* TASK *
What lines of the data include the string "REPEATS"? Copy them all.

* MATERIAL FOR THE TASK *
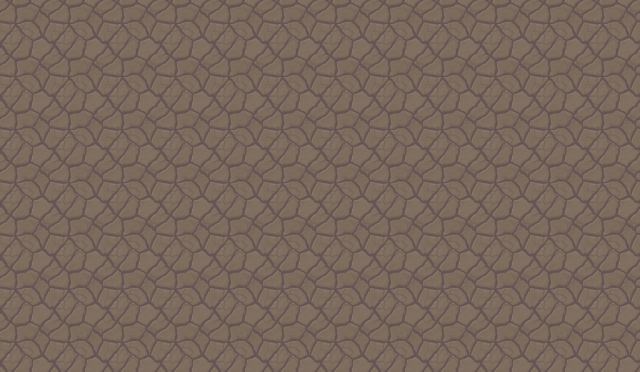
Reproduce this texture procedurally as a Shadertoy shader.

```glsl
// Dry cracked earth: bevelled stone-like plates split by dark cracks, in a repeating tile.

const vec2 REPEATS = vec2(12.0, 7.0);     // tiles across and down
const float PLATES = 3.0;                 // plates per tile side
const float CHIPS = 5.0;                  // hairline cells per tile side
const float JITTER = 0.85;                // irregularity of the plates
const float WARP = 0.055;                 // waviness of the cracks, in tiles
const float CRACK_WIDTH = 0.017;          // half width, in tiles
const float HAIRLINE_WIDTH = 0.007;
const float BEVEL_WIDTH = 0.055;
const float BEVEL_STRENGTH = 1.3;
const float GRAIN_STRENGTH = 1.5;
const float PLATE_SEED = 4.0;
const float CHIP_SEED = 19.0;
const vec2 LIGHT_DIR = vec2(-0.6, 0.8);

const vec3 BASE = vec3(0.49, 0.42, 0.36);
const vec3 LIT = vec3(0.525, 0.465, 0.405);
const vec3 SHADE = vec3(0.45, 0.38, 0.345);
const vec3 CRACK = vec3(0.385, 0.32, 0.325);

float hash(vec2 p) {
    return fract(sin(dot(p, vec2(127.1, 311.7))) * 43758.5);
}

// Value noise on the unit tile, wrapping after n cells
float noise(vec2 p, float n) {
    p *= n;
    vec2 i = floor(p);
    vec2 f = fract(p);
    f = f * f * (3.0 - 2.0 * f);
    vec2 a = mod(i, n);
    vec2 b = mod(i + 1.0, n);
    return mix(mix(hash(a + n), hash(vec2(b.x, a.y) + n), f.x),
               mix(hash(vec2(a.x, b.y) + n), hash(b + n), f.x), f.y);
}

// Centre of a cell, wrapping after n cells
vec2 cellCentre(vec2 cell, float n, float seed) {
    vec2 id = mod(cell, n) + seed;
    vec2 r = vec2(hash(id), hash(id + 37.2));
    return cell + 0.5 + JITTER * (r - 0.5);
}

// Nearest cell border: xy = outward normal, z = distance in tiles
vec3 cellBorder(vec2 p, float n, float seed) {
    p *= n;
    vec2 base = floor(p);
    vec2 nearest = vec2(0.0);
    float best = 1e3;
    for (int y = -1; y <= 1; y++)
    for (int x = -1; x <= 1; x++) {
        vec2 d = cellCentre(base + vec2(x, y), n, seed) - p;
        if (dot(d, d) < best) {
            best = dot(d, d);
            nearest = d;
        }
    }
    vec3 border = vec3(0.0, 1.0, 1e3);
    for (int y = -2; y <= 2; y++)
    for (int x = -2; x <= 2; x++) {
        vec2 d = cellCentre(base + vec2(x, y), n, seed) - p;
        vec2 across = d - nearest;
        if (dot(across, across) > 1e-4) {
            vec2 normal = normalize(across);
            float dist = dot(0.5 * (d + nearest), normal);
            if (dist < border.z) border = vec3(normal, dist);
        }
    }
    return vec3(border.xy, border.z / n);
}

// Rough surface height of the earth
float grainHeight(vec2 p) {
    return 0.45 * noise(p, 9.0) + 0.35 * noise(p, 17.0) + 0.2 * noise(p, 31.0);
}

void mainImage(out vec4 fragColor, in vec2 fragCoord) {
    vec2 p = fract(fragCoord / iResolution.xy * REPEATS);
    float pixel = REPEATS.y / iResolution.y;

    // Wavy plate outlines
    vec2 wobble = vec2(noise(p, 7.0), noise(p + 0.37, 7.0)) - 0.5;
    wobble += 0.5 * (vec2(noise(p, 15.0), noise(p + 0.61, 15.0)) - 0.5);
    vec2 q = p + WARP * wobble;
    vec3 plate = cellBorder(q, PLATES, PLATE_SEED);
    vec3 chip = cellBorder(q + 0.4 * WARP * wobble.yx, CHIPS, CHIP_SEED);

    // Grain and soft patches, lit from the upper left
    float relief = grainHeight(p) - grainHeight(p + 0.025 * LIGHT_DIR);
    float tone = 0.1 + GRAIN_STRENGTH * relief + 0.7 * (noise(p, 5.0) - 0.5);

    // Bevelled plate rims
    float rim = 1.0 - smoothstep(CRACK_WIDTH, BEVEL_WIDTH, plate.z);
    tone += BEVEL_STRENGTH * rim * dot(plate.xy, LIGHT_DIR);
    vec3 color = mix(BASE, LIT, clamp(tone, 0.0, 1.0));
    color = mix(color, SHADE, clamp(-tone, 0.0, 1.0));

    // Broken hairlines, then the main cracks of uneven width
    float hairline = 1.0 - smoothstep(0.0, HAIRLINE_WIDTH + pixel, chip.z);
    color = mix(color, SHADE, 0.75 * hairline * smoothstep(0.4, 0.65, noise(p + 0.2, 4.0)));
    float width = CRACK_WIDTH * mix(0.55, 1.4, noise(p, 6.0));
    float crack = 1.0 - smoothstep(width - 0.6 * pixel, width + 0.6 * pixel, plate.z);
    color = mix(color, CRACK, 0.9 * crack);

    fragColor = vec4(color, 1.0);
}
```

* SOLUTION FOR THIS EXERCISE *
const vec2 REPEATS = vec2(12.0, 7.0);     // tiles across and down
    vec2 p = fract(fragCoord / iResolution.xy * REPEATS);
    float pixel = REPEATS.y / iResolution.y;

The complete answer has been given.